• **The problem**: If a line in the entries contains the string "leftStripe", include that line in your answer.

=== Data shown ===

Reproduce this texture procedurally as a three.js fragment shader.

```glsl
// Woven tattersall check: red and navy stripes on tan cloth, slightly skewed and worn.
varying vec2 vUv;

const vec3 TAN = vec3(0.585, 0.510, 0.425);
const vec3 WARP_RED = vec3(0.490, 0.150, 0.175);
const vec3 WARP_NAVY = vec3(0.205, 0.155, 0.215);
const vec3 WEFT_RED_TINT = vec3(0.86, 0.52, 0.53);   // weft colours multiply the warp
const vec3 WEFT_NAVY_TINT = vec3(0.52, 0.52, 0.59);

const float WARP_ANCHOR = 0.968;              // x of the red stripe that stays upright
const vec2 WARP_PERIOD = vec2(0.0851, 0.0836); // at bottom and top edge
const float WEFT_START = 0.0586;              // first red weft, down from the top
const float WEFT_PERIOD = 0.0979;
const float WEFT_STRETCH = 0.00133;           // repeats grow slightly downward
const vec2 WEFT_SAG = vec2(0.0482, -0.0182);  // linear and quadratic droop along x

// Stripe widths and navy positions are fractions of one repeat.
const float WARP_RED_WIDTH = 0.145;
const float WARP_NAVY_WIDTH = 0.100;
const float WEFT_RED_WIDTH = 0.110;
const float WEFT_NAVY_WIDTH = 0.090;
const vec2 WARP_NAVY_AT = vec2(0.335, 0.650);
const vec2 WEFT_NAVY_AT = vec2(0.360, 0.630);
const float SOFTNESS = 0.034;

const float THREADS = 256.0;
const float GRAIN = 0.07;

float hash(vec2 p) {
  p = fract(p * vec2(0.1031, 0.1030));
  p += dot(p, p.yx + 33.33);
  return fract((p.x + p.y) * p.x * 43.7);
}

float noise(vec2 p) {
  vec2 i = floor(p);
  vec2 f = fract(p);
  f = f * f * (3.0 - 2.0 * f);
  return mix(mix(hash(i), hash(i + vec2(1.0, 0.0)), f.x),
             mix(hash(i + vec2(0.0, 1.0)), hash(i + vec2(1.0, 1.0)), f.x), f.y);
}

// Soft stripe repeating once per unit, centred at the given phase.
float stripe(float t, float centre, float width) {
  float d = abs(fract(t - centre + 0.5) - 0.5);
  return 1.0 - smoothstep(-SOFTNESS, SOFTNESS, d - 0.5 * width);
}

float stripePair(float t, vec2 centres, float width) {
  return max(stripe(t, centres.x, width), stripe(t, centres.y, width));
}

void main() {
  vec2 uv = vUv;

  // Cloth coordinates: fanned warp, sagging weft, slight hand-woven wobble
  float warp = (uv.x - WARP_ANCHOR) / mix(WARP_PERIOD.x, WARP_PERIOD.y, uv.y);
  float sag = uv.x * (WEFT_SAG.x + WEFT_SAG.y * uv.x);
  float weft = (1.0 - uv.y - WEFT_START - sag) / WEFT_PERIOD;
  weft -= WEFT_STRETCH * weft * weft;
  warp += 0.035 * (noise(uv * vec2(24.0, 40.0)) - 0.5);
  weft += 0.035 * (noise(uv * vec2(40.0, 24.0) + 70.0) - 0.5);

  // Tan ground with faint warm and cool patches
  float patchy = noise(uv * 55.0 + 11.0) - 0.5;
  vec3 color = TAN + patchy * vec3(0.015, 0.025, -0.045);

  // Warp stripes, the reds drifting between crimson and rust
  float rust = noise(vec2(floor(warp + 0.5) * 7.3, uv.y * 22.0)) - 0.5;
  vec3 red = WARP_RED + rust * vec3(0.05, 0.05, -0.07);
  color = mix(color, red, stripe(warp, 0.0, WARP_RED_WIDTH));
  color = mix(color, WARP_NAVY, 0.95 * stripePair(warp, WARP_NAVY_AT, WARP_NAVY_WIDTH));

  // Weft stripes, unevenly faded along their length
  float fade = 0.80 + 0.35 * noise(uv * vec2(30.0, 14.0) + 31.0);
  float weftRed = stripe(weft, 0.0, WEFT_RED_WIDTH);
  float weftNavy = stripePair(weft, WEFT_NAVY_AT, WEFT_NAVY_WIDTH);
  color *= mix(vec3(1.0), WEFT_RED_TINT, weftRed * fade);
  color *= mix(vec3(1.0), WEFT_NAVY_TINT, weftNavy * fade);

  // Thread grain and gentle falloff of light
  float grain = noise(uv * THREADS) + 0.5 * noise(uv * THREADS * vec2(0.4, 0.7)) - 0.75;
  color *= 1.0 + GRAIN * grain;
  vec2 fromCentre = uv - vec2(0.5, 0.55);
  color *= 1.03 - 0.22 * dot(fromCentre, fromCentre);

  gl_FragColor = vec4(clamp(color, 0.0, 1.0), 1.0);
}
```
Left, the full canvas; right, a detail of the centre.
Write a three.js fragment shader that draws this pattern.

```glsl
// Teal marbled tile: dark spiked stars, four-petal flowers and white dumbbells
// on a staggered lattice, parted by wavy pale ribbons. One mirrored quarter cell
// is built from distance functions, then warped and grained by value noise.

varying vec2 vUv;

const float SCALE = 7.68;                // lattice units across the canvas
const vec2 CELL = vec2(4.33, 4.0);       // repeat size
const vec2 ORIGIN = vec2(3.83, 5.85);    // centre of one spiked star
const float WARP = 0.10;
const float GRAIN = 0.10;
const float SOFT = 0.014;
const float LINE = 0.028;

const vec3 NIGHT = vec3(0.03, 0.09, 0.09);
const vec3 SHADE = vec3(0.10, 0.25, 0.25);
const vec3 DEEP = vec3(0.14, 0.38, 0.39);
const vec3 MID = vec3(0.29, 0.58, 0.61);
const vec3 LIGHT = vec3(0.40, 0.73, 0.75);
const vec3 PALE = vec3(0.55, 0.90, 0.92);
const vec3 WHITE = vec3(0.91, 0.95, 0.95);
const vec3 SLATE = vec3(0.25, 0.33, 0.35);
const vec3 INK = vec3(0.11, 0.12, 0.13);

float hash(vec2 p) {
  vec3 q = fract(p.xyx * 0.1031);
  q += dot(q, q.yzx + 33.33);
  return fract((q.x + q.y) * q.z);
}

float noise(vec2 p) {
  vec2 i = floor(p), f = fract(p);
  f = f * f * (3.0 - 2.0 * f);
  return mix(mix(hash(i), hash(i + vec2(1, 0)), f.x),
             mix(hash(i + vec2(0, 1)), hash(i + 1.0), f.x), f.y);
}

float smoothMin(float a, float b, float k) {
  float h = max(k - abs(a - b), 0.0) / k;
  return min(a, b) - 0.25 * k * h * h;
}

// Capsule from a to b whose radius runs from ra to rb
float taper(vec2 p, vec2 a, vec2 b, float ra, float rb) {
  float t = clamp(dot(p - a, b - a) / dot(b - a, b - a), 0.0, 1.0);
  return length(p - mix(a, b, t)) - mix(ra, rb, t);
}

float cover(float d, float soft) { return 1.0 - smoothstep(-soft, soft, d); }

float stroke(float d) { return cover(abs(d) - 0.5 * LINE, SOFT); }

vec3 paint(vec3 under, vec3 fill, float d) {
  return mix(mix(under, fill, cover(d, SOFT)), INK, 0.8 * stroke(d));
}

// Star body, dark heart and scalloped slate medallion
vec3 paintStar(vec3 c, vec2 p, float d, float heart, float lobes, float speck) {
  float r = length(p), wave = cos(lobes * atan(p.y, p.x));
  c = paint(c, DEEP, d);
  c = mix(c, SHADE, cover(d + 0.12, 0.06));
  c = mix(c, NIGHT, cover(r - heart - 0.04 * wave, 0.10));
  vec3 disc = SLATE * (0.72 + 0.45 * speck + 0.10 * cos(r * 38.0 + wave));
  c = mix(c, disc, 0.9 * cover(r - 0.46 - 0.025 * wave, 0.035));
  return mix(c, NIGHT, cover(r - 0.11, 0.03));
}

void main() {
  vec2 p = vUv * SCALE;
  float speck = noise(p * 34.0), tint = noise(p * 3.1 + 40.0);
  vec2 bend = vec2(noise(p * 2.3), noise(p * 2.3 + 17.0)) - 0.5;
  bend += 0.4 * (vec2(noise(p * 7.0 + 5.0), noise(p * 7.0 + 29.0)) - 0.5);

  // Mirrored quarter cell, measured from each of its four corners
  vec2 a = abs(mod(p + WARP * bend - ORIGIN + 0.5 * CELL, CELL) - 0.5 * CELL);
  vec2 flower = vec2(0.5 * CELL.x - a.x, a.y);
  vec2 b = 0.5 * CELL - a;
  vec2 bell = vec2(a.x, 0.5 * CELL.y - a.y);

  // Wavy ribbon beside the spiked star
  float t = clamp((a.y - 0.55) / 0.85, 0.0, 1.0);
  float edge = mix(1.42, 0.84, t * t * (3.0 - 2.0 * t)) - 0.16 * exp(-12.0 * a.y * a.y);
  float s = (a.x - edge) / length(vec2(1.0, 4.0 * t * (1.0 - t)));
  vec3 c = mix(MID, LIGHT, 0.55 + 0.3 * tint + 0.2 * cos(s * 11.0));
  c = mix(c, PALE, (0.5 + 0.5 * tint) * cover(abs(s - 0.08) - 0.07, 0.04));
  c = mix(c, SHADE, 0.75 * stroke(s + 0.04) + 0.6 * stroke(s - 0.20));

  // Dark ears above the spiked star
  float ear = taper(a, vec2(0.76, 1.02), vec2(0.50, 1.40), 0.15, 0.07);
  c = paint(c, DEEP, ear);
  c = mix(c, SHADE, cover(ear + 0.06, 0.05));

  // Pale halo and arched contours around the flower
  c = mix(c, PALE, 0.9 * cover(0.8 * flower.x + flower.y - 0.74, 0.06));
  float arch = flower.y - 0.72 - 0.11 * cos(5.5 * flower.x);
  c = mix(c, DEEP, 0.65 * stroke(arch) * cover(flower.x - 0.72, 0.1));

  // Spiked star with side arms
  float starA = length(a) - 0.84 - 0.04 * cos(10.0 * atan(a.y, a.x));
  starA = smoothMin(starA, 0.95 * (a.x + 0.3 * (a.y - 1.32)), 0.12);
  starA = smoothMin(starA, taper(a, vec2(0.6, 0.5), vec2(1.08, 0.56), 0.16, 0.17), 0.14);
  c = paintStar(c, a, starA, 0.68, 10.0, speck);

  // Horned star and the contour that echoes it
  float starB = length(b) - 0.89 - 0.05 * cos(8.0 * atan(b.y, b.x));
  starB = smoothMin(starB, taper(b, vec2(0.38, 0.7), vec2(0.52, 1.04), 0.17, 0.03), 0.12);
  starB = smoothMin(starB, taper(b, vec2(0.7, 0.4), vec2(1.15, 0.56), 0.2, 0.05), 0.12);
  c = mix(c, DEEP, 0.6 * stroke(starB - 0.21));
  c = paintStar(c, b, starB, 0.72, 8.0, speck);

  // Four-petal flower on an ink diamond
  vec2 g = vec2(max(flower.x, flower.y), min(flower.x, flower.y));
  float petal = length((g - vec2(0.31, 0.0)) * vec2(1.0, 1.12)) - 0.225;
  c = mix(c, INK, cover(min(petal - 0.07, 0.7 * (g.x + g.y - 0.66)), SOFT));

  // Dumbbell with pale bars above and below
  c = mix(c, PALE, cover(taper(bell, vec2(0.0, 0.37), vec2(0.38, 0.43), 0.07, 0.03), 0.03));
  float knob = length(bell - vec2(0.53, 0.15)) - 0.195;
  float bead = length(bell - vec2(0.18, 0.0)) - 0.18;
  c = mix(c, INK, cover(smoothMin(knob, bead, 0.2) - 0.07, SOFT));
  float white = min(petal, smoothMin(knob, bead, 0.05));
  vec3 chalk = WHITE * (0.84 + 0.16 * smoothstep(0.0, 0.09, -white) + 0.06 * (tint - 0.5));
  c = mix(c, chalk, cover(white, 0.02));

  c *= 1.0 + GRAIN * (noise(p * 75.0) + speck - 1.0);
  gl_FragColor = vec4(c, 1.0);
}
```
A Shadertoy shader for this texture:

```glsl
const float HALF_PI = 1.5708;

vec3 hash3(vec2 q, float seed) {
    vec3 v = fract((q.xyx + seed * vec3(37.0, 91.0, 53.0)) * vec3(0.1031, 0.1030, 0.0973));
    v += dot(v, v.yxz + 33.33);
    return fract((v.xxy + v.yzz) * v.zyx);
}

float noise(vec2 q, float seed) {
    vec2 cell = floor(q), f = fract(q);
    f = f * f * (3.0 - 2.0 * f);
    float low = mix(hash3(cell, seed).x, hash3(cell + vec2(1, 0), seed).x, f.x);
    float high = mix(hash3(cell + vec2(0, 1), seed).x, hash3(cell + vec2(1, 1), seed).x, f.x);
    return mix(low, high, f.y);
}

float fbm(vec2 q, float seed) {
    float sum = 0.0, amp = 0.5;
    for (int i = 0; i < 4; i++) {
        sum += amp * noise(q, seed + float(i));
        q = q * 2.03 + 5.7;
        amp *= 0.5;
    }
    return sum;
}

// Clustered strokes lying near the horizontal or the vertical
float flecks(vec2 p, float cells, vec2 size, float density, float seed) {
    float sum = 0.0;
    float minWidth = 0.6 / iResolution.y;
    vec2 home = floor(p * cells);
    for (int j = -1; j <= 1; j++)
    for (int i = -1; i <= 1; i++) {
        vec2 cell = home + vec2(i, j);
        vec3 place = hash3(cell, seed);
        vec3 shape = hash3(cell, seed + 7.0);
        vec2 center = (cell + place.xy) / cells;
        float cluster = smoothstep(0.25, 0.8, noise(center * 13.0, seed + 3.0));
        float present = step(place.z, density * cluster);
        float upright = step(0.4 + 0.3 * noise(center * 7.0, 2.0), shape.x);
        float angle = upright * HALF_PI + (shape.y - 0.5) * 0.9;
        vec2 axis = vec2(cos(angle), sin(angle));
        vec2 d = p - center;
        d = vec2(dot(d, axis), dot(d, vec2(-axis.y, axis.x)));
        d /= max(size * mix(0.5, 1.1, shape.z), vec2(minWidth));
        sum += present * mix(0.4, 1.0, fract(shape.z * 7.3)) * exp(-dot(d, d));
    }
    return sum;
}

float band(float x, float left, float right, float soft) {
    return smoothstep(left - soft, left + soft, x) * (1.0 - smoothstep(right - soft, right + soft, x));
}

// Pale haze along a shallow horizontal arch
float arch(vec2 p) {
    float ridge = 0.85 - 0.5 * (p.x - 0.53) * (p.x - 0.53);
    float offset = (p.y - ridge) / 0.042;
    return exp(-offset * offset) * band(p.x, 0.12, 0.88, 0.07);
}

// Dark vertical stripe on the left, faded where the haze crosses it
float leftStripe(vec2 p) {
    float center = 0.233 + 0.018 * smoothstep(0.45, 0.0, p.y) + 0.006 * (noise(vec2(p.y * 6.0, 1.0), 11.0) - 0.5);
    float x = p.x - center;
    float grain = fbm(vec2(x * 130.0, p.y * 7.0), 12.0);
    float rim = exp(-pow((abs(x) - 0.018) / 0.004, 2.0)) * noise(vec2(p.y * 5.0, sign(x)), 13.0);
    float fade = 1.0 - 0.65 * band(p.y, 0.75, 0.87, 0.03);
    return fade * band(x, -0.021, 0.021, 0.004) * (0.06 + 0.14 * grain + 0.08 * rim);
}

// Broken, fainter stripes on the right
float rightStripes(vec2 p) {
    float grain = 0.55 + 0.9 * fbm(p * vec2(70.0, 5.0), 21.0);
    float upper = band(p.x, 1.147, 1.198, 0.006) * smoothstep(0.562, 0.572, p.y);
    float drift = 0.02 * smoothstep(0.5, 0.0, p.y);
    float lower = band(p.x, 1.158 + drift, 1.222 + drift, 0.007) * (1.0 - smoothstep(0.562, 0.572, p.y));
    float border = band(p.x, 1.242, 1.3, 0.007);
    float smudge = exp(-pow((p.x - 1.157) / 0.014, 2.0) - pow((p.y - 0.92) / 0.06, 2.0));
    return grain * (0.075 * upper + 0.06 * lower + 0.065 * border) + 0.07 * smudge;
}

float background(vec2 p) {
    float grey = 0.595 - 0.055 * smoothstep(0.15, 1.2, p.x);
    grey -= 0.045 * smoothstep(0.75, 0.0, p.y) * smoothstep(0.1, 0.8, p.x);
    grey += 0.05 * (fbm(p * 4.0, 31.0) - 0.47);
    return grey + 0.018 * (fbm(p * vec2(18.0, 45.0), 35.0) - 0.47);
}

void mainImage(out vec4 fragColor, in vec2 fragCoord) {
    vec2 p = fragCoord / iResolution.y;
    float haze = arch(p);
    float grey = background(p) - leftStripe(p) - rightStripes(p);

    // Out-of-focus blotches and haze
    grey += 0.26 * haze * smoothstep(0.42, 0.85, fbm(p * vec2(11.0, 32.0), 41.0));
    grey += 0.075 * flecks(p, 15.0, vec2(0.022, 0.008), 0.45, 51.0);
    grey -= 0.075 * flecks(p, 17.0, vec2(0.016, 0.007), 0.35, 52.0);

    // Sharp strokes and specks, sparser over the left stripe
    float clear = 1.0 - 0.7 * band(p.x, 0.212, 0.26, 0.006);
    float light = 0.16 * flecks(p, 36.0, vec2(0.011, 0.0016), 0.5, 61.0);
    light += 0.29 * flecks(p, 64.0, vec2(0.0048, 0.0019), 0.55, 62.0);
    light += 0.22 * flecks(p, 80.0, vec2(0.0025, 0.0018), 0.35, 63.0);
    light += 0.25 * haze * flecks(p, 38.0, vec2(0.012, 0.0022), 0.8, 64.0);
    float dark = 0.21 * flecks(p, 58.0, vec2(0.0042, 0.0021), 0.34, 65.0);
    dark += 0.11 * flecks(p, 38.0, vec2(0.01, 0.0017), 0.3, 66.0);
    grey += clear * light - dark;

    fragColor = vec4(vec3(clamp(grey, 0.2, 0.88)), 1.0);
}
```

===

• **Solution**:
float leftStripe(vec2 p) {
    float grey = background(p) - leftStripe(p) - rightStripes(p);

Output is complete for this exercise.